- INPUT DATA
*** Begin section ***

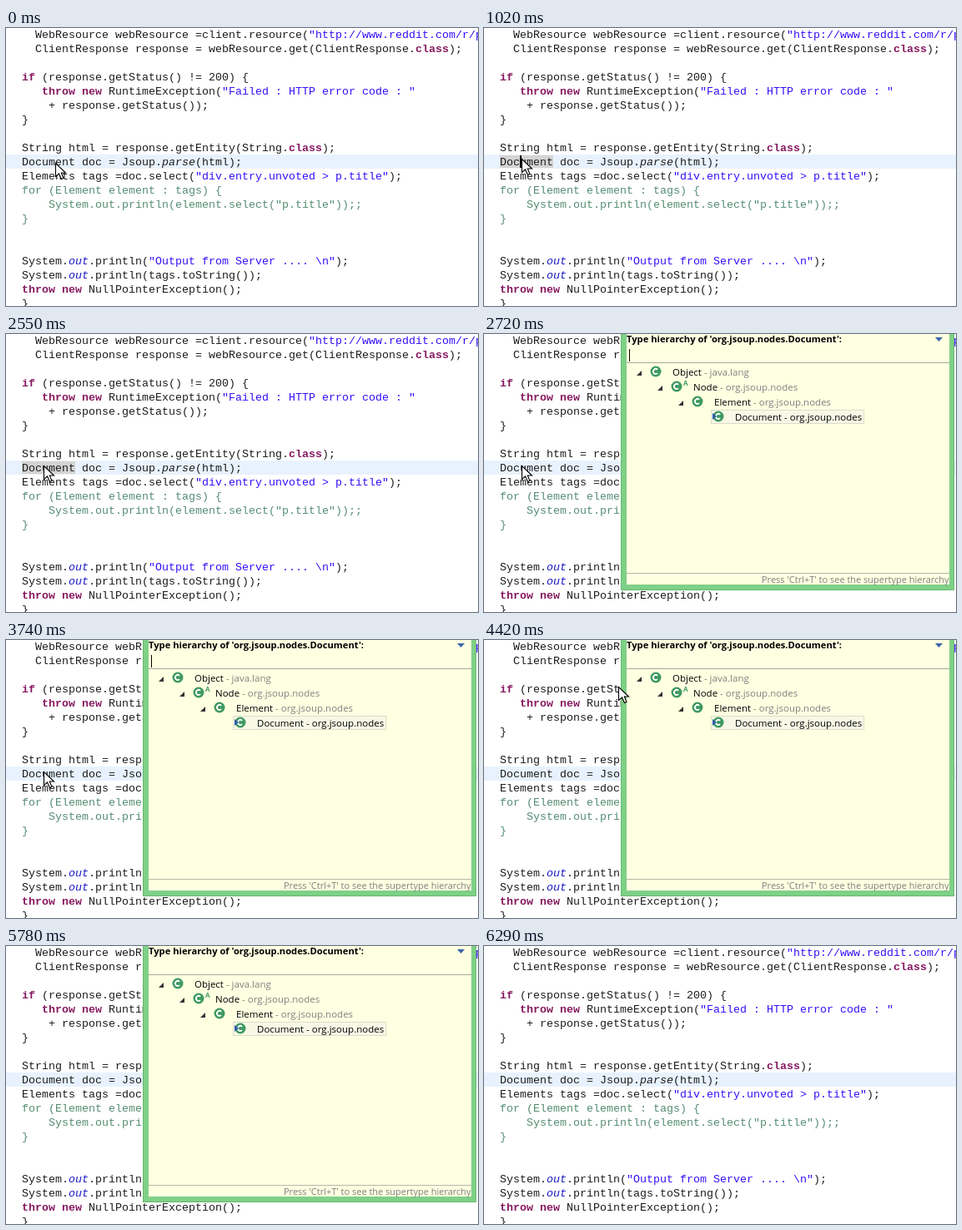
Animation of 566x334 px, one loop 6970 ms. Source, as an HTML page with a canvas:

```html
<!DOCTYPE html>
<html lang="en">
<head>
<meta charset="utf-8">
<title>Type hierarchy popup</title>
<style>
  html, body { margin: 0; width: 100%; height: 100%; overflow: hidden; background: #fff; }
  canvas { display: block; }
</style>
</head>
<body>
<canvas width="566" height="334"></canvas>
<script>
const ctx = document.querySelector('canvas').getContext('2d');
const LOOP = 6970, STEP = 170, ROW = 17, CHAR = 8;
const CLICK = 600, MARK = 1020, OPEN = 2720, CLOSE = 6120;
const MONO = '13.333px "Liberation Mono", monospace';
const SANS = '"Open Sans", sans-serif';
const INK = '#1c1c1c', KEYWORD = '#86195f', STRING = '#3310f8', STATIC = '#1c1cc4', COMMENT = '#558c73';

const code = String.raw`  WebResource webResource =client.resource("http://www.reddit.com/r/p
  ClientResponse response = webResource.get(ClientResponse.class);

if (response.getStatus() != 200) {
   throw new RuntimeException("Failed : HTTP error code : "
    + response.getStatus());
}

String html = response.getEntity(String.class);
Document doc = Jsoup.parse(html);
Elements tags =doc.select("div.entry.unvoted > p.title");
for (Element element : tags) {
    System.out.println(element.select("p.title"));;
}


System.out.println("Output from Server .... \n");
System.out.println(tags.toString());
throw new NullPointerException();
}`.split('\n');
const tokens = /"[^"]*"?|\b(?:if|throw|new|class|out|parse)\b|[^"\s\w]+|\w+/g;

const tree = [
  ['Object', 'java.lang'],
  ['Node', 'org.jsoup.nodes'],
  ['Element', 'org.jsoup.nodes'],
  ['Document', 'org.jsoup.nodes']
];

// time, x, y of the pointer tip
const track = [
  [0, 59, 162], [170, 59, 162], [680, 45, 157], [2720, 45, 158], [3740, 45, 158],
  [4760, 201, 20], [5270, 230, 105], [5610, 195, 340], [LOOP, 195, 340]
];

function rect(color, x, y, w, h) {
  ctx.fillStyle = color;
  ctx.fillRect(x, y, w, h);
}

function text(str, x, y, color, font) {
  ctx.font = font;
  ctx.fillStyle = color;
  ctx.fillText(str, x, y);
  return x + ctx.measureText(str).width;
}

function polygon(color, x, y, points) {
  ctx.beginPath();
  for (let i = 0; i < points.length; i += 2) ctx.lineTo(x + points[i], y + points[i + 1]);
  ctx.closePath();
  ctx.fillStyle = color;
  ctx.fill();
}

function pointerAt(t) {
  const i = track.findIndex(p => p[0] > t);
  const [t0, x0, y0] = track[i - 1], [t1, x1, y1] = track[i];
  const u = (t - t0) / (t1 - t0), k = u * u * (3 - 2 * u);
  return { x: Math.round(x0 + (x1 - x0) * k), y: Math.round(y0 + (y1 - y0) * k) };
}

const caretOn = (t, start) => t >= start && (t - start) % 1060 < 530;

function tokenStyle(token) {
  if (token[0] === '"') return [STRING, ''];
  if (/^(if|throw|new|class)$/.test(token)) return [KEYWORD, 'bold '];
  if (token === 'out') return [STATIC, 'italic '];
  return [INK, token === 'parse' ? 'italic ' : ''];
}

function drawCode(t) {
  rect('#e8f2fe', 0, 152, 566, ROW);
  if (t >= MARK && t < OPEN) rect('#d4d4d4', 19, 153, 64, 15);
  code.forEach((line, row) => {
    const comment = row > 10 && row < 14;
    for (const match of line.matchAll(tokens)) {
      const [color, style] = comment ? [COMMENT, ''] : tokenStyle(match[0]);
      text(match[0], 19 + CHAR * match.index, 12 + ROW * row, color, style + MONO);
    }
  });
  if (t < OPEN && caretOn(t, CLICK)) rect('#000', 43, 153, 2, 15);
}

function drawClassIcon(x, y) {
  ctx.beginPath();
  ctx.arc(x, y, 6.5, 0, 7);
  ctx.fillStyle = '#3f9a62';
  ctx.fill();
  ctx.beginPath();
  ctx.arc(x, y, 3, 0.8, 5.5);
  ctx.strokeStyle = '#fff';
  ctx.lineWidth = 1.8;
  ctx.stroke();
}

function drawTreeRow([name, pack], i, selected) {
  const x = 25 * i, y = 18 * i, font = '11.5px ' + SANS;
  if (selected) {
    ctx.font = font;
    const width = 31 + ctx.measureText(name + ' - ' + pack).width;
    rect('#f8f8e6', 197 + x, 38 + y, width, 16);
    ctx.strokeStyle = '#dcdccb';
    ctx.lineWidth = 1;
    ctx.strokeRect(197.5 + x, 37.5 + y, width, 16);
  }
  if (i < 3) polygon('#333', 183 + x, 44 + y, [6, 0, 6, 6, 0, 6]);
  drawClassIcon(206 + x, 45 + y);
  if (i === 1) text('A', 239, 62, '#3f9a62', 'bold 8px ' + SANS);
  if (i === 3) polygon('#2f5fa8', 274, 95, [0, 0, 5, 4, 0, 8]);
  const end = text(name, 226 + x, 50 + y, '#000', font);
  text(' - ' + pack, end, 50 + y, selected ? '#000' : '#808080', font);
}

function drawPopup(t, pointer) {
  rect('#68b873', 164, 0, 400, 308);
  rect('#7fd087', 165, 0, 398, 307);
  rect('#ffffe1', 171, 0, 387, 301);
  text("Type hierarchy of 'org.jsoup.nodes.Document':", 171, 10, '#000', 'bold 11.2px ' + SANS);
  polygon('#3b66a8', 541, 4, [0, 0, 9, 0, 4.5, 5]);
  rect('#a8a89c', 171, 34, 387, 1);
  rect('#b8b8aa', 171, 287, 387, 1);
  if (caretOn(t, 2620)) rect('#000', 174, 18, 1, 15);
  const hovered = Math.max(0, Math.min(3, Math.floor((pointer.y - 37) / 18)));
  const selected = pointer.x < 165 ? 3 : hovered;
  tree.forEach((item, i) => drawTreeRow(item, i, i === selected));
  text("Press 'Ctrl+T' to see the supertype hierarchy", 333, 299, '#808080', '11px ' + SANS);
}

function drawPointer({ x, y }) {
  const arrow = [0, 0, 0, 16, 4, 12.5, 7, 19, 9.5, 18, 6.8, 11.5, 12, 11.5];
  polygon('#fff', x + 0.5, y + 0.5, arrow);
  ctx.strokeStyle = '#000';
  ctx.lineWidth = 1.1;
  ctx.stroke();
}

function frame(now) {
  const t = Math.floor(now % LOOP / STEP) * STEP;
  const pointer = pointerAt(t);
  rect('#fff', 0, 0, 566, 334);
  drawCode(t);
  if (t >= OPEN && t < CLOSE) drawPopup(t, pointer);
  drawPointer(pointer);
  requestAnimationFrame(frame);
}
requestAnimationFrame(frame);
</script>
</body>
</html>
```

*** End section ***
*** Begin section ***

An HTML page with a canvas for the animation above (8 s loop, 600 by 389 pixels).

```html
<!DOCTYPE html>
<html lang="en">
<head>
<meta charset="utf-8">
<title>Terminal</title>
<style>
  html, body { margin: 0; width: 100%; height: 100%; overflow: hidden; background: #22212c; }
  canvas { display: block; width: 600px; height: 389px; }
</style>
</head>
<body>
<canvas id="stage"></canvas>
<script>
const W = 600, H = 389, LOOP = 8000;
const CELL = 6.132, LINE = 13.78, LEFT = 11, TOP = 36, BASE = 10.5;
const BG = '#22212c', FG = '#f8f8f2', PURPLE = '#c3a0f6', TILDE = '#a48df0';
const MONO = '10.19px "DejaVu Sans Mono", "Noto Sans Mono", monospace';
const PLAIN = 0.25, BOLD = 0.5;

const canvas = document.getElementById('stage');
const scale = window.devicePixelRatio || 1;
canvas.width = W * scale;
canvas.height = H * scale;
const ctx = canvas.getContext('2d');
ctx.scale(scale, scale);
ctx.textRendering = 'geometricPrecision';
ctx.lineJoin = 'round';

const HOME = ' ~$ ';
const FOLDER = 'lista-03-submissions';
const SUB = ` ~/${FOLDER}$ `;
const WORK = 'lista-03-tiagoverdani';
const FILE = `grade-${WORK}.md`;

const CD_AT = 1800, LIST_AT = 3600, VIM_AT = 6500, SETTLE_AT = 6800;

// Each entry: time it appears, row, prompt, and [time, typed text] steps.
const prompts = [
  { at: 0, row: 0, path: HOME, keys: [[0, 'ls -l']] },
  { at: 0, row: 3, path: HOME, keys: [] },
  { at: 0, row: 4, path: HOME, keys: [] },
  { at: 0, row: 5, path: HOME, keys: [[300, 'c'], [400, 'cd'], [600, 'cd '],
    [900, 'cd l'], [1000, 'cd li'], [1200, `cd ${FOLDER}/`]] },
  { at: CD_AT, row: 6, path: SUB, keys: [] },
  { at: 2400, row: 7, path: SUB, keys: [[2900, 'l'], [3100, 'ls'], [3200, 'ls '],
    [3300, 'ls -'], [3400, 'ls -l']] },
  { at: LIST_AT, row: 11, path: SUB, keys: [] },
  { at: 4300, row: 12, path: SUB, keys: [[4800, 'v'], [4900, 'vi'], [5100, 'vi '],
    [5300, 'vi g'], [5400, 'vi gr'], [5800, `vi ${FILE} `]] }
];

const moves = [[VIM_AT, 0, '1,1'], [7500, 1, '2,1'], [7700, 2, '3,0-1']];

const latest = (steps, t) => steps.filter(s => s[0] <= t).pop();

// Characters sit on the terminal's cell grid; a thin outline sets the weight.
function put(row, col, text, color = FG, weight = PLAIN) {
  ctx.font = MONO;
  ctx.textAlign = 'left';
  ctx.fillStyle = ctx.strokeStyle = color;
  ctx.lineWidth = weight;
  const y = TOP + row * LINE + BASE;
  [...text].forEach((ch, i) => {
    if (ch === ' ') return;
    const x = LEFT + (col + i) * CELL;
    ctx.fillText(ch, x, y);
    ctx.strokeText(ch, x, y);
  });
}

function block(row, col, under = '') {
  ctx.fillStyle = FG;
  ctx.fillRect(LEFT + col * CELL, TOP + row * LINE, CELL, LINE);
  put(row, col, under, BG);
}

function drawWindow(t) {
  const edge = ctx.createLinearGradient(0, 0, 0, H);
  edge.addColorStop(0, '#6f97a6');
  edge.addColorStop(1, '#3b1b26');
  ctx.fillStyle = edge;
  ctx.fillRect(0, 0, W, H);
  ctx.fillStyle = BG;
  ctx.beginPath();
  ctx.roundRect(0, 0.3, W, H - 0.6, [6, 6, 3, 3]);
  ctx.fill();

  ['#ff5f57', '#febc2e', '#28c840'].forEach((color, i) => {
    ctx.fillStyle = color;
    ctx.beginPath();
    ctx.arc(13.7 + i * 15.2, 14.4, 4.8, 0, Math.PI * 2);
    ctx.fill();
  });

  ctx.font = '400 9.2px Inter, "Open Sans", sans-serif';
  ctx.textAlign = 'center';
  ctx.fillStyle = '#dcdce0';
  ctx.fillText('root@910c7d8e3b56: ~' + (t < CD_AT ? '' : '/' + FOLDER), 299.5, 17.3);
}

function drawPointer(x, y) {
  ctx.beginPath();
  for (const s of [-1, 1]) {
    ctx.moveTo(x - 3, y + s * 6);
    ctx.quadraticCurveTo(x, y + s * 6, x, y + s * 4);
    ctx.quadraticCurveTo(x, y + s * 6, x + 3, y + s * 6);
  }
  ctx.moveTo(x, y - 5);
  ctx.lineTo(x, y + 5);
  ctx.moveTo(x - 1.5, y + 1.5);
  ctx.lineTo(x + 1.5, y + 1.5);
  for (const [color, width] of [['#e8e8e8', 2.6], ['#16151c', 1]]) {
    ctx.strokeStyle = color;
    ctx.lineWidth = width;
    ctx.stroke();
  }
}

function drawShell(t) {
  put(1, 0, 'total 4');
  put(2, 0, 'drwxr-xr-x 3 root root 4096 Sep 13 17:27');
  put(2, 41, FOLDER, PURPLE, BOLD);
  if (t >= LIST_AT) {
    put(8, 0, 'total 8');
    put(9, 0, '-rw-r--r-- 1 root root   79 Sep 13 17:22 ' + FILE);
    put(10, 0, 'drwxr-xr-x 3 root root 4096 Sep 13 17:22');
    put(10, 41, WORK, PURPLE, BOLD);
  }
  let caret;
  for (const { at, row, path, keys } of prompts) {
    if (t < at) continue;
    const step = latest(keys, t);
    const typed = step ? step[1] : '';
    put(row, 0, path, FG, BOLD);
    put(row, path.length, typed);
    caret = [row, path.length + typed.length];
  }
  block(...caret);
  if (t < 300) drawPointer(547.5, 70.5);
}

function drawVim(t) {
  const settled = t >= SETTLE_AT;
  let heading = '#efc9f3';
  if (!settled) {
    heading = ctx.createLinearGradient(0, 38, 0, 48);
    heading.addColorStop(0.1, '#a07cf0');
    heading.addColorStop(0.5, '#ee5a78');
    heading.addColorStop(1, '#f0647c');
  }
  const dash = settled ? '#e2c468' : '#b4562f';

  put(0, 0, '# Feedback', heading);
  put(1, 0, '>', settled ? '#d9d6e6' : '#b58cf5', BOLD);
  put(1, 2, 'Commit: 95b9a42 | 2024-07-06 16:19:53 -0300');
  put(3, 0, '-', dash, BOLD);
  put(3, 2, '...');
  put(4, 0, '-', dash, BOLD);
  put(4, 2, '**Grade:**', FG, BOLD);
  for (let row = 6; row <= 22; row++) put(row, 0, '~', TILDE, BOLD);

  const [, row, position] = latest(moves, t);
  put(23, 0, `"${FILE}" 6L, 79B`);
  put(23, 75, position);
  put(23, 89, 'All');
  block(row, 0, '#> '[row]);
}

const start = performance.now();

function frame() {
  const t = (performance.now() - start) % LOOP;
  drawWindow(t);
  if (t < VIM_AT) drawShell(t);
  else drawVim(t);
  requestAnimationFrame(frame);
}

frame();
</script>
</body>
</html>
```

*** End section ***
*** Begin section ***

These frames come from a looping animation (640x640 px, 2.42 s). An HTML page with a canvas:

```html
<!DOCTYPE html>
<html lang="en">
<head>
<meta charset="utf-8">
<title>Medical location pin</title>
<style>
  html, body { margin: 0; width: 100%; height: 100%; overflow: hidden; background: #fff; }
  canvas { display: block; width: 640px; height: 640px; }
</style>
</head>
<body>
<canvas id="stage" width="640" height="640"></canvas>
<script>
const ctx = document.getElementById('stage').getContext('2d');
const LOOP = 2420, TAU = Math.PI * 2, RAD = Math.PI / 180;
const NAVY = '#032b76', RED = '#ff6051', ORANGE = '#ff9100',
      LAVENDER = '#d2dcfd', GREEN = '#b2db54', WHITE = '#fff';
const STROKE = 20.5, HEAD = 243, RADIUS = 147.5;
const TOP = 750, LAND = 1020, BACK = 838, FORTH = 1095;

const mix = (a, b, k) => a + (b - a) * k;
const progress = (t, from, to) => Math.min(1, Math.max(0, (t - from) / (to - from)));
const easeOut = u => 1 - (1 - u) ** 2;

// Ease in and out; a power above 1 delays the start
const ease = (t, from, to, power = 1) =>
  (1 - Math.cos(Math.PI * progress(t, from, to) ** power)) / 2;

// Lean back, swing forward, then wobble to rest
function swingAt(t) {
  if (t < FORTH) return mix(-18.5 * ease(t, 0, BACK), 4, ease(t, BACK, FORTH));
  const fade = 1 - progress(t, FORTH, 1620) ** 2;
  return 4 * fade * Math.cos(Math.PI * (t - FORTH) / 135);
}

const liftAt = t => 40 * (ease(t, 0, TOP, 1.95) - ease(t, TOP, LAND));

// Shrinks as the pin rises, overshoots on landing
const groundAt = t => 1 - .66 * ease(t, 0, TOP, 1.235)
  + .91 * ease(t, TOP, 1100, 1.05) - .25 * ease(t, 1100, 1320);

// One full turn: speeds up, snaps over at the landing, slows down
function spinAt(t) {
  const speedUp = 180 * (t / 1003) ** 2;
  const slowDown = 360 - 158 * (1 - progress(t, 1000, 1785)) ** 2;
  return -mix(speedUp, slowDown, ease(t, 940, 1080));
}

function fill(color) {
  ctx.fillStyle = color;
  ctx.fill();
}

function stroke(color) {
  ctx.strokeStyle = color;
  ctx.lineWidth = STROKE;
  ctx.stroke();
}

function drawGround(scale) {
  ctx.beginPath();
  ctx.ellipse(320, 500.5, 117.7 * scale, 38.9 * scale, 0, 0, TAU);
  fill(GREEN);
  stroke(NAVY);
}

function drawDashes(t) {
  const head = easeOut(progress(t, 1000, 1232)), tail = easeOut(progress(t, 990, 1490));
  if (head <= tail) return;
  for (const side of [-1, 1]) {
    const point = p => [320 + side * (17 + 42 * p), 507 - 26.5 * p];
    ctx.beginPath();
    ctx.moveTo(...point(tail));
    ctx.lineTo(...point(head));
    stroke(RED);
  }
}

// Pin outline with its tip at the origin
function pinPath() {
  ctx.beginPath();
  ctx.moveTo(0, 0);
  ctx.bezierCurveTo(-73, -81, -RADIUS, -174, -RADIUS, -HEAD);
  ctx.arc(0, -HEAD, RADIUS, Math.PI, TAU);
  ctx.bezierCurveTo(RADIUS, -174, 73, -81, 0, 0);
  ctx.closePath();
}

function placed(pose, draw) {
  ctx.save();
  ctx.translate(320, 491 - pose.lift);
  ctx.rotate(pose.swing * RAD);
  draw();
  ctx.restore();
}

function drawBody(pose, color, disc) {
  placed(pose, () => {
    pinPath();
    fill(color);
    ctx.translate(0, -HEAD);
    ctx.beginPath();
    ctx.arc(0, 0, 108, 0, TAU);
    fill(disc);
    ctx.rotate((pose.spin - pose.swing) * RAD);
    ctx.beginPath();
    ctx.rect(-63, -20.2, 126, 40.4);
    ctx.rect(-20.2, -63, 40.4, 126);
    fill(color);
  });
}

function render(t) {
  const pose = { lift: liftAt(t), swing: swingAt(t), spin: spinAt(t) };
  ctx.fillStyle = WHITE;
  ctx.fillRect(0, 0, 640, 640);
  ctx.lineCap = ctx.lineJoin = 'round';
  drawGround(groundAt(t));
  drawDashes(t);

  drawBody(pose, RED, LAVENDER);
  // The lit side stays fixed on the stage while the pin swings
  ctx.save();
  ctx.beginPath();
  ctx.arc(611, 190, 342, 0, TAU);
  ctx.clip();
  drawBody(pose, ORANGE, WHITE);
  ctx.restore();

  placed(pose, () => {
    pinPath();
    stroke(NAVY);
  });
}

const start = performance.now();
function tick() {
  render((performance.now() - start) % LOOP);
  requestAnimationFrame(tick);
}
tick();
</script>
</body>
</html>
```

*** End section ***

- PROBLEM DESCRIPTION
Every line in the listing that holds the string "translate" should be copied out.

- RESPONSE BELOW
  ctx.translate(320, 491 - pose.lift);
    ctx.translate(0, -HEAD);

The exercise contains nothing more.